New. Not if caught early. The sooner your doctor diagnoses you, the better your prognosis. Diabetic retinopathy is a progressive disease, meaning the sooner you notice it and the better you manage it, the more likely you are to stop it.
Based on an analysis of 35 studies conducted worldwide between 1980 and 2008, the overall prevalence of diabetic retinopathy in people with diabetes was estimated at 35% using images of the retina, with sight-threatening diabetic retinopathy present in only 12% .4.
So get your annual eye test (with your doctor, not your eyewear store!), and manage your blood sugar levels.
Myth 6: If there’s something seriously wrong with my eyes, I know right away.
In many types of eye conditions, patients don’t notice any symptoms during their earliest — most treatable — stages. For example, diabetic retinopathy is completely asymptomatic until it becomes severe7.
That’s right: no pain. No vision changes7. No clues at all. According to Dr. Manisha Agarwal, Joint Secretary, Retina Society of India, one of the first symptoms is even persistent difficulty in reading, which does not go away even with a change of glasses. This is an early sign that should not be taken lightly. If ignored, symptoms can escalate to clouds of black or red spots in the visual field, or even sudden blackouts due to bleeding into the eye.
Fortunately, there are eye checks that can detect this problem before the symptoms are noticeable. A painless dilated eye exam, in which your eye doctor uses eye drops to widen the pupils so they can look at the back of the eye7 (where the retina is).
Something so simple can save your vision. And a little awareness goes a long way in combating preventable vision loss.
The best way to fight any disease is to build knowledge about it. Take control of your health and your vision. Especially if you or your loved ones are diagnosed with diabetes, you can learn more about diabetic retinopathy by following News18.com for more updates on the Netra Suraksha initiative. Also do the online Diabetic Retinopathy Self-Check to see if you need to see your doctor.
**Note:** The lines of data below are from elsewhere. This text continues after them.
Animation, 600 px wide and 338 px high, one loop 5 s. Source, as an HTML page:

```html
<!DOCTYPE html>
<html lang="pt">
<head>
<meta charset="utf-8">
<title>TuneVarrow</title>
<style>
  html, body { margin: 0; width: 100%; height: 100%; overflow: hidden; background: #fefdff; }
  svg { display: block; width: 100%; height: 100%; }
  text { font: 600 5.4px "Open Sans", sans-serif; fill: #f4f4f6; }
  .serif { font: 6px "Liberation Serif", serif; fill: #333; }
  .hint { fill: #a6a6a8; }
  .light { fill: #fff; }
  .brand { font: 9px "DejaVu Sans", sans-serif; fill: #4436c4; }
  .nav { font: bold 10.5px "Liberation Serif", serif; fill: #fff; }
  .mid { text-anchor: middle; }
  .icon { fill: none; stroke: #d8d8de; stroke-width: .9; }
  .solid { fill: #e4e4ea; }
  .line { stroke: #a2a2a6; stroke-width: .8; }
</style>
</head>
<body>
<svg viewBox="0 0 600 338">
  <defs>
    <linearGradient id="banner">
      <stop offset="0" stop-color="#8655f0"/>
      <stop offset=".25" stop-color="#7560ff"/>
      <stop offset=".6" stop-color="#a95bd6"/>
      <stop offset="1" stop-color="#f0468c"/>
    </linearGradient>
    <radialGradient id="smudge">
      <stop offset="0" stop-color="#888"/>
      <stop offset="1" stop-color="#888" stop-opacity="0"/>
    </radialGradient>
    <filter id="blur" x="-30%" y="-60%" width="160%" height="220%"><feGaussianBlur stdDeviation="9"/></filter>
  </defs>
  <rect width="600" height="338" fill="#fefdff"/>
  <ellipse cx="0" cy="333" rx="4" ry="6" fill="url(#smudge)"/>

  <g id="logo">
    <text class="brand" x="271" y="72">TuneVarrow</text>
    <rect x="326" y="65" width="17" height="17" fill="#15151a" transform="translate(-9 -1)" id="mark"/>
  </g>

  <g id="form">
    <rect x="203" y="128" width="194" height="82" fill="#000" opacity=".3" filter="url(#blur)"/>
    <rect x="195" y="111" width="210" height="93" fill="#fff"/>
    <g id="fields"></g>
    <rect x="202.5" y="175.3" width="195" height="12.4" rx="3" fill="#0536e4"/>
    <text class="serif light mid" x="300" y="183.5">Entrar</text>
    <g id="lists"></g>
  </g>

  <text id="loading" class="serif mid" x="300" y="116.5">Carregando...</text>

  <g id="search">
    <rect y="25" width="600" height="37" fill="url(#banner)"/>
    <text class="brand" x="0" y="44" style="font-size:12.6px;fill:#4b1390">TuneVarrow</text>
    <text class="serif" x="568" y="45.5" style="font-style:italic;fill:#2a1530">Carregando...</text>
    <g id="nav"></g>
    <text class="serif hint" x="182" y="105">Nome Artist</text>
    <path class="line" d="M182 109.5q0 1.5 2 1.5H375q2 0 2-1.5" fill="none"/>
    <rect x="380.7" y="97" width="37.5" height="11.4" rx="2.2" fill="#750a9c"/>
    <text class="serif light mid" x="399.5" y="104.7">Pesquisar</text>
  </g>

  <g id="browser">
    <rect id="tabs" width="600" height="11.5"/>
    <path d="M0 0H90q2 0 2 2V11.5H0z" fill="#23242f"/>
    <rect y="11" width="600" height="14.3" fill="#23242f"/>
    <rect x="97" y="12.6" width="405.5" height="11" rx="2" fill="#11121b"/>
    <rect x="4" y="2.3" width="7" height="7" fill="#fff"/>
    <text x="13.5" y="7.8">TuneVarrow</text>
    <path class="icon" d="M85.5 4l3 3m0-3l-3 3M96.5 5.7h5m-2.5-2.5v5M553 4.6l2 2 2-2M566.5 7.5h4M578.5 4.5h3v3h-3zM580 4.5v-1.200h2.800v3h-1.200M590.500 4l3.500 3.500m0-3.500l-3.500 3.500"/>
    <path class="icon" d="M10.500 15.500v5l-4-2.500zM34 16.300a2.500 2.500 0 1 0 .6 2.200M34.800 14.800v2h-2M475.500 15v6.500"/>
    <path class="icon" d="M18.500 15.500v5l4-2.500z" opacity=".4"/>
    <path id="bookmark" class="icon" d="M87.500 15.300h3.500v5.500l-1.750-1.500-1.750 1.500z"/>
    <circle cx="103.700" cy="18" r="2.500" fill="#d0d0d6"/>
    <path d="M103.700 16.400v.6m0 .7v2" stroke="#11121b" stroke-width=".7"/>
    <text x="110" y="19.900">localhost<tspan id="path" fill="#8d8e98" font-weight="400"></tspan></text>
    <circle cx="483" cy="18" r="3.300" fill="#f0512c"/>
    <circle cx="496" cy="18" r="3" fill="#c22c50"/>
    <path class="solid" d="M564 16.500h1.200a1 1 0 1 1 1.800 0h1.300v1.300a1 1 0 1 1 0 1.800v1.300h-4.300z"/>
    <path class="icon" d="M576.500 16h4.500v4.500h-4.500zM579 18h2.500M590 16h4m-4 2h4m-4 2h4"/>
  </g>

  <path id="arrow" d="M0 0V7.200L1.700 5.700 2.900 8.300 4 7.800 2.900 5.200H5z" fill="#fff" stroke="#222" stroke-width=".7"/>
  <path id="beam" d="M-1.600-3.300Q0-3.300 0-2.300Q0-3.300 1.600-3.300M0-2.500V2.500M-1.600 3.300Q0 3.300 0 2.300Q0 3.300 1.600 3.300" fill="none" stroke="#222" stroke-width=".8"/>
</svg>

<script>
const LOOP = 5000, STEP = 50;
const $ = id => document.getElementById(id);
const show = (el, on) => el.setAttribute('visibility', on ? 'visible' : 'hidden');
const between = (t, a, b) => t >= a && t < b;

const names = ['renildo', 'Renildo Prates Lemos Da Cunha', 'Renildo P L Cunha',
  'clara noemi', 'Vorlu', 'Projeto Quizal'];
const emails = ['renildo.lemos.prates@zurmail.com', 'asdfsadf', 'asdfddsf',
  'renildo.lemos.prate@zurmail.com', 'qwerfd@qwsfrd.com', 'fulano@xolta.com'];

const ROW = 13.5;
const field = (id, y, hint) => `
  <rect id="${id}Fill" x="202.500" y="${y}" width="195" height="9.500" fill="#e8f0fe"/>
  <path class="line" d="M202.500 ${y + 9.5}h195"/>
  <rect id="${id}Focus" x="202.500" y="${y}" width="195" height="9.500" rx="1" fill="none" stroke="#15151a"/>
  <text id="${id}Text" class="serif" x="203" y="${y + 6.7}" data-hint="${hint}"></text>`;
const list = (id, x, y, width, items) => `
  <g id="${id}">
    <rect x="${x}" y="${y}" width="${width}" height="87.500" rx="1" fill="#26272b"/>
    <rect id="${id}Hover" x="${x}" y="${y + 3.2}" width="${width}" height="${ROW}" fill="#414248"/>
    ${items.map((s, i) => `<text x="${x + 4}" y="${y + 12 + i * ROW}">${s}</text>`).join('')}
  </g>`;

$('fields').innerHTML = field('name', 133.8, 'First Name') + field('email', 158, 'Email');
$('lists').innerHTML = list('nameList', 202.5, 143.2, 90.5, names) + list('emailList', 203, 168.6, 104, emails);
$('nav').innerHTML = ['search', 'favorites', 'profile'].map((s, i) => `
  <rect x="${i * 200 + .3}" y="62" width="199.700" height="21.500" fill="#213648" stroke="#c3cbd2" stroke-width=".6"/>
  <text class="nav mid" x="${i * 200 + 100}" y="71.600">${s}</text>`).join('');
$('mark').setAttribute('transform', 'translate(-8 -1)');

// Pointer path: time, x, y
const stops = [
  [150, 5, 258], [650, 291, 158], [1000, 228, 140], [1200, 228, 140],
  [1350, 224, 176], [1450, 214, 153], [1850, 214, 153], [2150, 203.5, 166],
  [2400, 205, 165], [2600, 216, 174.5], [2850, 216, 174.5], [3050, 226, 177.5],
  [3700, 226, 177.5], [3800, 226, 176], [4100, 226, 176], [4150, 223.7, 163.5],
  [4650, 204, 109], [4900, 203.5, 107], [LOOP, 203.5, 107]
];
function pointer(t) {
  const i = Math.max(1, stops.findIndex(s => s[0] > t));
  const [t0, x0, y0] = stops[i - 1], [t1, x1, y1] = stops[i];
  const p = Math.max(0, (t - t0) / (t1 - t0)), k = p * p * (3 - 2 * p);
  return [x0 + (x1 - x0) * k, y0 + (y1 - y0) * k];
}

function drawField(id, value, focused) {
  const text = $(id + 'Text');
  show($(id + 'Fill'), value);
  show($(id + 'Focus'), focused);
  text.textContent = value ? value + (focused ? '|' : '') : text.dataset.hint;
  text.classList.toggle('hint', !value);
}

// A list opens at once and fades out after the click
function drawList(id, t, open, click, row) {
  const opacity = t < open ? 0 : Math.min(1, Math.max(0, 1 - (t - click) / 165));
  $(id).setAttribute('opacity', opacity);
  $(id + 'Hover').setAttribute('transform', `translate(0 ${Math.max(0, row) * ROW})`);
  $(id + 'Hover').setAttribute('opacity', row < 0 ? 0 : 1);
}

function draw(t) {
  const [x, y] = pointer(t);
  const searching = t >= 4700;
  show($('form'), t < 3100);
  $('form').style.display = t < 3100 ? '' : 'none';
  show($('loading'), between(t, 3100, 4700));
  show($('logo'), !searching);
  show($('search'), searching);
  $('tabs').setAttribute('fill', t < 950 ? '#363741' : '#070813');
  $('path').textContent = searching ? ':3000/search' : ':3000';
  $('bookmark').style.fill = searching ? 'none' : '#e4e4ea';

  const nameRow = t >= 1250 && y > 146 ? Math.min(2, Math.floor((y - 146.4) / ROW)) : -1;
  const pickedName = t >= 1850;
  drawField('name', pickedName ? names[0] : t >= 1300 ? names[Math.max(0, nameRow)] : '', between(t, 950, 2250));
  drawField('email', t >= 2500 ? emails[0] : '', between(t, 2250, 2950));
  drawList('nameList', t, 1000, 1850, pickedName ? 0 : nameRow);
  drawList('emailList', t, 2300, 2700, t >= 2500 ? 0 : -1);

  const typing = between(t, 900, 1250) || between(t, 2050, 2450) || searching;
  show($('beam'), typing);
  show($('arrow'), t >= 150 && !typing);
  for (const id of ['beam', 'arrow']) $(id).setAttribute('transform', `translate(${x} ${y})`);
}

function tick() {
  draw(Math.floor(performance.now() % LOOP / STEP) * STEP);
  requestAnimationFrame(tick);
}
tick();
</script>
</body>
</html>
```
The best thing you can do to minimize your personal risk is to carefully follow the diabetes management plan prepared by your doctor. The simplest recommendation is to have your eyes tested for diabetic retinopathy once a year – a simple, convenient, painless test that can have a huge positive impact on your quality of life and that of your family. Do not hesitate and do not believe that you are invulnerable.
- https://www.medicalnewstoday.com/articles/diabetes-in-india[U1] Dec 10, 2021.
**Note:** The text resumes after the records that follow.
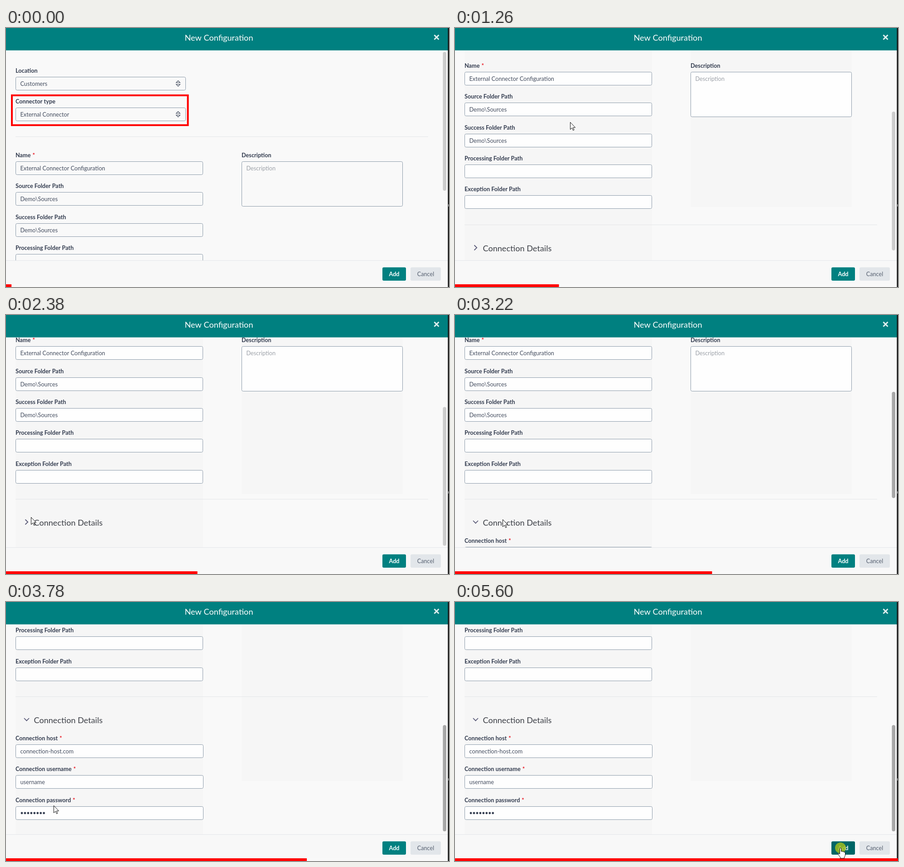
Write an HTML page with a canvas that moves like this. It is 978x573 px and loops after 5670 ms.

```html
<!DOCTYPE html>
<html lang="en">
<head>
<meta charset="utf-8">
<title>New Configuration</title>
<style>
html, body { margin: 0; width: 100%; height: 100%; overflow: hidden; background: #f9f9f9; }
canvas { display: block; }
</style>
</head>
<body>
<canvas id="stage" width="978" height="573"></canvas>
<script>
const W = 978, H = 573, STEP = 70, LOOP = 5670;
const ctx = document.getElementById('stage').getContext('2d');
const INK = '#454e60', LABEL = '#343d50', BORDER = '#8c9baa', TEAL = '#008080', RED = '#ff0000';

// Keyframes: [time, value...]
const SCROLL = [
  [840, 0], [910, 22.7], [980, 80], [1050, 99], [1120, 130], [1190, 178], [1260, 198],
  [1330, 198], [1400, 215], [1470, 225.7], [3290, 225.7], [3360, 260], [3430, 310],
  [3500, 324.3], [3570, 324.3], [3640, 345], [3710, 400], [3780, 423.5]
];
const POINTER = [
  [70, 815, 528], [140, 795, 515], [280, 620, 400], [420, 400, 275], [560, 265, 212], [630, 254, 208],
  [1820, 254, 208], [1890, 253, 214], [2030, 215, 265], [2170, 120, 380], [2310, 62, 440],
  [2380, 55, 447], [2450, 52, 455], [2800, 52, 455], [3080, 105, 452], [3500, 105, 452], [3780, 105, 450],
  [3850, 100, 452], [3990, 81, 455], [4130, 90, 450], [4270, 140, 436], [4410, 246, 424],
  [4480, 283, 420], [4550, 340, 414], [4620, 495, 404], [4690, 650, 418], [4760, 703, 424],
  [4830, 760, 449], [4900, 798, 470], [4970, 812, 487], [5040, 817, 490], [5180, 840, 532], [5320, 851, 544]
];
const OPEN = [[2590, 0], [2870, 1]];

function at(keys, t) {
  if (t <= keys[0][0]) return keys[0].slice(1);
  const i = keys.findIndex(k => k[0] >= t);
  if (i < 0) return keys[keys.length - 1].slice(1);
  const a = keys[i - 1], b = keys[i], u = (t - a[0]) / (b[0] - a[0]);
  return a.slice(1).map((v, j) => v + (b[j + 1] - v) * u);
}

function rect(x, y, w, h, color) {
  ctx.fillStyle = color;
  ctx.fillRect(x, y, w, h);
}

function rounded(x, y, w, h, r, fill, stroke) {
  ctx.beginPath();
  ctx.roundRect(x, y, w, h, r);
  ctx.fillStyle = fill;
  ctx.fill();
  if (stroke) {
    ctx.strokeStyle = stroke;
    ctx.lineWidth = 1;
    ctx.stroke();
  }
}

function text(s, x, y, color = INK, size = 12.7, weight = 400, align = 'left') {
  ctx.font = `${weight} ${size}px Lato, sans-serif`;
  ctx.textAlign = align;
  ctx.fillStyle = color;
  ctx.fillText(s, x, y);
  return ctx.measureText(s).width;
}

function line(points, color, width, closed) {
  ctx.beginPath();
  points.forEach(p => ctx.lineTo(...p));
  if (closed) ctx.closePath();
  ctx.strokeStyle = color;
  ctx.lineWidth = width;
  ctx.stroke();
}

// Label, box and value; y is the top of the box
function field(label, value, x, y, w, fill, { h = 29, required, color } = {}) {
  y = Math.round(y);
  const end = x + text(label, x, y - 9.5, LABEL, 12.7, 700);
  if (required) text('*', end + 4, y - 9.5, '#e8101c', 12.7, 700);
  rounded(x + .5, y + .5, w - 1, h, 3, fill, BORDER);
  text(value, x + 10.5, y + 19.5, color);
}

function select(label, value, y, fill) {
  field(label, value, 21, y, 376, fill);
  y = Math.round(y) + 15;
  line([[375.7, y - 2], [380, y - 6.5], [384.3, y - 2]], INK, 1.2, true);
  line([[375.7, y + 1.5], [380, y + 6], [384.3, y + 1.5]], INK, 1.2, true);
}

function drawForm(t, scroll, open) {
  const fill = t < 840 ? '#f9f9f9' : '#fefefe';
  const row = i => 295 + 68.3 * i - scroll;
  const rule = y => rect(21, Math.round(y - scroll), 911, 1, '#e4e6e8');

  select('Location', 'Customers', 108 - scroll, fill);
  select('Connector type', 'External Connector', 176.3 - scroll, fill);
  rule(240);
  const names = ['Name', 'Source Folder Path', 'Success Folder Path', 'Processing Folder Path', 'Exception Folder Path'];
  const values = ['External Connector Configuration', 'Demo\\Sources', 'Demo\\Sources', '', ''];
  names.forEach((name, i) => field(name, values[i], 21, row(i), 414, fill, { required: i === 0 }));
  field('Description', 'Description', 520, row(0), 356, fill, { h: 99, color: '#9ca1a8' });
  rule(632.5);

  const y = Math.round(683.5 - scroll);
  text('Connection Details', 61.5, y + 7.5, '#3c3f46', 18.1);
  ctx.save();
  ctx.translate(45.5, y);
  ctx.rotate(open * Math.PI / 2);
  line([[-3, -5.5], [2.7, 0], [-3, 5.5]], '#5b5b78', 1.8);
  ctx.restore();

  if (!open) return;
  ctx.save();
  ctx.beginPath();
  ctx.rect(0, 710 - scroll, W, 220 * open);
  ctx.clip();
  ['host', 'username', 'password'].forEach((name, i) =>
    field('Connection ' + name, ['connection-host.com', 'username', ''][i], 21, 738.5 + 68.3 * i - scroll, 415, fill, { required: true }));
  ctx.fillStyle = LABEL;
  for (let i = 0; i < 8; i++) {
    ctx.beginPath();
    ctx.arc(35 + 6.95 * i, Math.round(890.5 - scroll), 2.4, 0, 7);
    ctx.fill();
  }
  ctx.restore();
}

function drawPointer(x, y, hand, click) {
  if (click) {
    ctx.beginPath();
    ctx.arc(x, y, 12, 0, 7);
    ctx.fillStyle = 'rgba(158,188,32,.85)';
    ctx.fill();
  }
  ctx.save();
  ctx.translate(x, y);
  const shape = new Path2D(hand
    ? 'M-1.5 1Q0-1 1.5 1V8Q3.5 6.5 4.5 8.5Q6.5 7 7.5 9.3Q10 8.5 10.5 11V16Q10 19 8.5 20V23H-.5V20.5Q-3 18-5 13.5Q-5 10.5-1.5 13.5Z'
    : 'M.5.5V16.5L4.3 13L6.7 18.5L9 17.5L6.6 12.2H11.5Z');
  ctx.fillStyle = '#fff';
  ctx.fill(shape);
  ctx.strokeStyle = '#111';
  ctx.lineWidth = 1;
  ctx.stroke(shape);
  ctx.restore();
}

function draw(t) {
  const [scroll] = at(SCROLL, t), [open] = at(OPEN, t);
  rect(0, 0, W, H, '#f9f9f9');
  if (t >= 1050) {
    rect(21, 50, 414, 464, '#f6f6f6');
    rect(520, 50, 356, 346, '#f6f6f6');
  }

  ctx.save();
  ctx.beginPath();
  ctx.rect(0, 49, W, 465);
  ctx.clip();
  drawForm(t, scroll, open);
  ctx.restore();

  const top = 53 + scroll * (.667 - .149 * open);
  rounded(964.5, top, 7.5, 307 - 72 * open, 3.7, open ? '#a8a8a8' : '#cdcdcd');
  if (t < 700) {
    ctx.strokeStyle = RED;
    ctx.lineWidth = 4;
    ctx.strokeRect(13, 149, 388.5, 66);
  }

  rect(0, 0, W, 49.5, TEAL);
  text('New Configuration', 470, 28, '#fff', 18.15, 400, 'center');
  line([[945.5, 15.5], [955.5, 25.5]], '#e4f1f1', 2.8);
  line([[955.5, 15.5], [945.5, 25.5]], '#e4f1f1', 2.8);

  rect(0, 514, W, 53, '#f8f8f8');
  rect(0, 514, W, 1, '#e4e6e9');
  rounded(831, 529.5, 52, 29.5, 3, t >= 5180 ? '#006666' : TEAL);
  text('Add', 857, 548.5, '#fff', 12.7, 700, 'center');
  rounded(893, 529.5, 67, 29.5, 3, '#e2e6ea');
  text('Cancel', 926.5, 548.5, '#566070', 12.7, 400, 'center');
  rect(975.5, 0, 2.5, H, '#151515');
  rect(976, 390, 2, 5, '#777');

  rect(0, 567, W * (t + STEP) / LOOP, 6, RED);
  if (t >= STEP) {
    const onToggle = t >= 2450 && t < 2870;
    drawPointer(...at(POINTER, t), onToggle || t >= 5180, (t >= 2520 && t < 2730) || t >= 5460);
  }
}

function tick() {
  draw(Math.floor(performance.now() % LOOP / STEP) * STEP);
  requestAnimationFrame(tick);
}
tick();
</script>
</body>
</html>
```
- https://www.nei.nih.gov/about/news-and-events/news/glaucoma-silent-thief-begins-tell-its-secrets December 17, 2021
- https://www.nei.nih.gov/learn-about-eye-health/eye-conditions-and-diseases/cataract December 17, 2021
- https://www.nei.nih.gov/learn-about-eye-health/eye-conditions-and-diseases/diabetic-retinopathy December 10, 2021
- Balasubramaniyan N, Ganesh KS, Ramesh BK, Subitha L. Eye effects awareness and practices in people with diabetes in rural Tamil Nadu, India. Afri Health Science. 2016;16(1):210-217.
- https://care.diabetesjournals.org/content/27/suppl_1/s84 December 17, 2021
- https://youtu.be/nmMBudzi4zc Dec 29, 2021
Read all the Latest News, Breaking News and Coronavirus News here.